Film tax incentives have been popping up across the country in recent years. Currently over 40 states have some sort of film production incentive, causing a “race to the bottom” as states compete for production projects. Given the economic losses of other states’ film tax credit programs, a thorough and independent analysis of the Illinois Film Services Tax Credit program is long overdue. A comprehensive cost-benefit analysis will allow taxpayers and policy makers to judge how effective this program is in comparison to other economic development programs—and allow taxpayers to get the biggest bang for their buck. If it doesn’t meet clear cost-value goals, Illinois’s Film Production Services Tax Credit should be sunsetted immediately.
Why This Works

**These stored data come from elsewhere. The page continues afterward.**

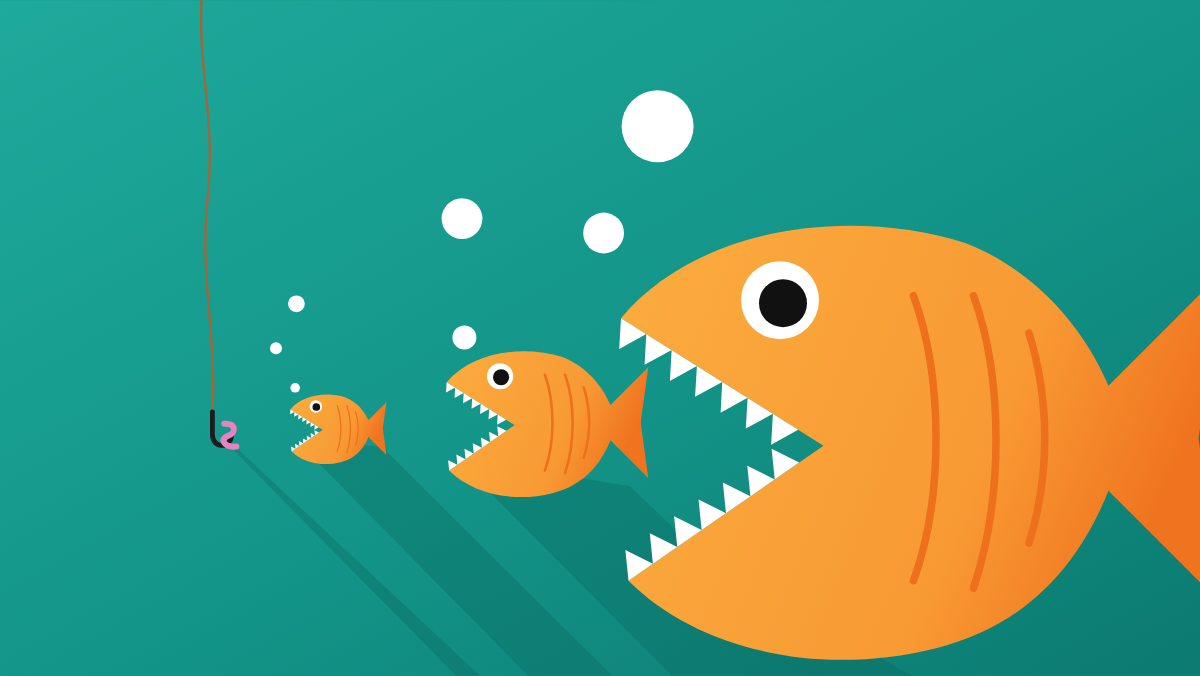
<!DOCTYPE html>
<html lang="en">
<head>
<meta charset="utf-8">
<title>Bigger Fish</title>
<style>
  :root {
    --sea-light: #1eaa9c;
    --sea-mid: #139488;
    --sea-deep: #0c7a70;
    --shadow: #0a5f57;
    --fish-light: #fbac3e;
    --fish-dark: #f0741f;
    --stripe: #ee6f1c;
    --tooth: #ffffff;
    --eye-white: #ffffff;
    --pupil: #111111;
    --bubble: #ffffff;
    --line: #a0673a;
    --hook: #1c1c1c;
    --worm: #e585c0;
  }
  html, body {
    margin: 0;
    padding: 0;
    width: 1200px;
    height: 676px;
    overflow: hidden;
    background: var(--sea-mid);
  }
  .scene {
    display: block;
    width: 1200px;
    height: 676px;
  }
</style>
</head>
<body>
<svg class="scene" viewBox="0 0 1000 563" width="1200" height="676" xmlns="http://www.w3.org/2000/svg" role="img" aria-label="Three orange fish, each chasing the smaller one toward a worm on a hook">
  <defs>
    <linearGradient id="sea-gradient" x1="0" y1="0" x2="1" y2="1">
      <stop offset="0" stop-color="var(--sea-light)"/>
      <stop offset="0.55" stop-color="var(--sea-mid)"/>
      <stop offset="1" stop-color="var(--sea-deep)"/>
    </linearGradient>
    <linearGradient id="fish-gradient" x1="0" y1="0" x2="1" y2="0.3">
      <stop offset="0" stop-color="var(--fish-light)"/>
      <stop offset="0.7" stop-color="#f89a34"/>
      <stop offset="1" stop-color="var(--fish-dark)"/>
    </linearGradient>
    <g id="hungry-fish">
      <path class="fish-body" fill="url(#fish-gradient)"
        d="M10,-80 C60,-140 160,-155 240,-130 C290,-110 320,-70 335,-35 L410,-110 L395,0 L410,110 L335,35 C315,85 280,125 220,140 C140,160 60,140 15,95 L145,5 Z"/>
      <g class="fish-stripes" fill="none" stroke="var(--stripe)" stroke-width="5" stroke-linecap="round">
        <path d="M205,-95 C225,-40 225,40 205,95"/>
        <path d="M245,-95 C265,-40 265,40 245,100"/>
        <path d="M282,-70 C296,-25 296,25 282,70"/>
      </g>
      <g class="fish-teeth" fill="var(--tooth)">
        <path d="M10,-80 L8.8,-59.5 L26.9,-69.4 L25.7,-48.9 L43.75,-58.75 L42.6,-38.2 L60.6,-48.1 L59.4,-27.6 L77.5,-37.5 L76.4,-17 L94.4,-26.9 L93.2,-6.4 L111.25,-16.25 L110.1,4.3 L128.1,-5.6 Z"/>
        <path d="M15,95 L12.9,74.6 L31.25,83.75 L29.2,63.3 L47.5,72.5 L45.4,52.1 L63.75,61.25 L61.7,40.8 L80,50 L77.9,29.6 L96.25,38.75 L94.2,18.3 L112.5,27.5 L110.4,7.1 L128.75,16.25 Z"/>
      </g>
      <circle class="fish-eye" cx="116" cy="-92" r="26" fill="var(--eye-white)"/>
      <circle class="fish-pupil" cx="118" cy="-90" r="16" fill="var(--pupil)"/>
    </g>
  </defs>

  <rect class="sea" width="1000" height="563" fill="url(#sea-gradient)"/>

  <g class="long-shadows" fill="var(--shadow)" opacity="0.28">
    <polygon points="180,360 196,372 400,563 380,563"/>
    <polygon points="248,368 318,372 510,563 440,563"/>
    <polygon points="378,380 525,405 690,563 560,563"/>
    <polygon points="525,470 720,540 760,563 620,563"/>
  </g>

  <g class="bubbles" fill="var(--bubble)">
    <circle cx="548" cy="105" r="30"/>
    <circle cx="385" cy="182" r="17"/>
    <circle cx="503" cy="194" r="17"/>
    <circle cx="387" cy="281" r="10"/>
    <circle cx="247" cy="253" r="7"/>
    <circle cx="230" cy="290" r="5"/>
    <circle cx="246" cy="323" r="4"/>
  </g>

  <g class="fishing-rig" fill="none" stroke-linecap="round">
    <path class="fishing-line" d="M168,0 C165,60 180,100 173,165 C166,230 181,280 177,345" stroke="var(--line)" stroke-width="2"/>
    <path class="hook" d="M177,343 L177,362 C177,374 193,374 193,362" stroke="var(--hook)" stroke-width="4"/>
    <path class="worm" d="M187,353 C197,352 197,361 190,363 C183,365 186,373 197,372" stroke="var(--worm)" stroke-width="5"/>
  </g>

  <use class="small-fish" href="#hungry-fish" transform="translate(240 357) scale(0.2)"/>
  <use class="medium-fish" href="#hungry-fish" transform="translate(368 352) scale(0.42)"/>
  <use class="big-fish" href="#hungry-fish" transform="translate(505 365) scale(1.25)"/>
</svg>
</body>
</html>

While the glitz and glamour of Hollywood and movie stars make film tax credits alluring, they may not be the most efficient economic development strategy. During a time of staggering unemployment in Illinois, job creation is on the mind of every state resident. In order to increase accountability and ensure the state is as effective as possible at maintaining an environment that promotes lasting job growth, initiatives such as the film production services tax credit need to be evaluated by independent reviewers to see if it lives up to its goals—and whether or not there is an even better use of valuable state resources.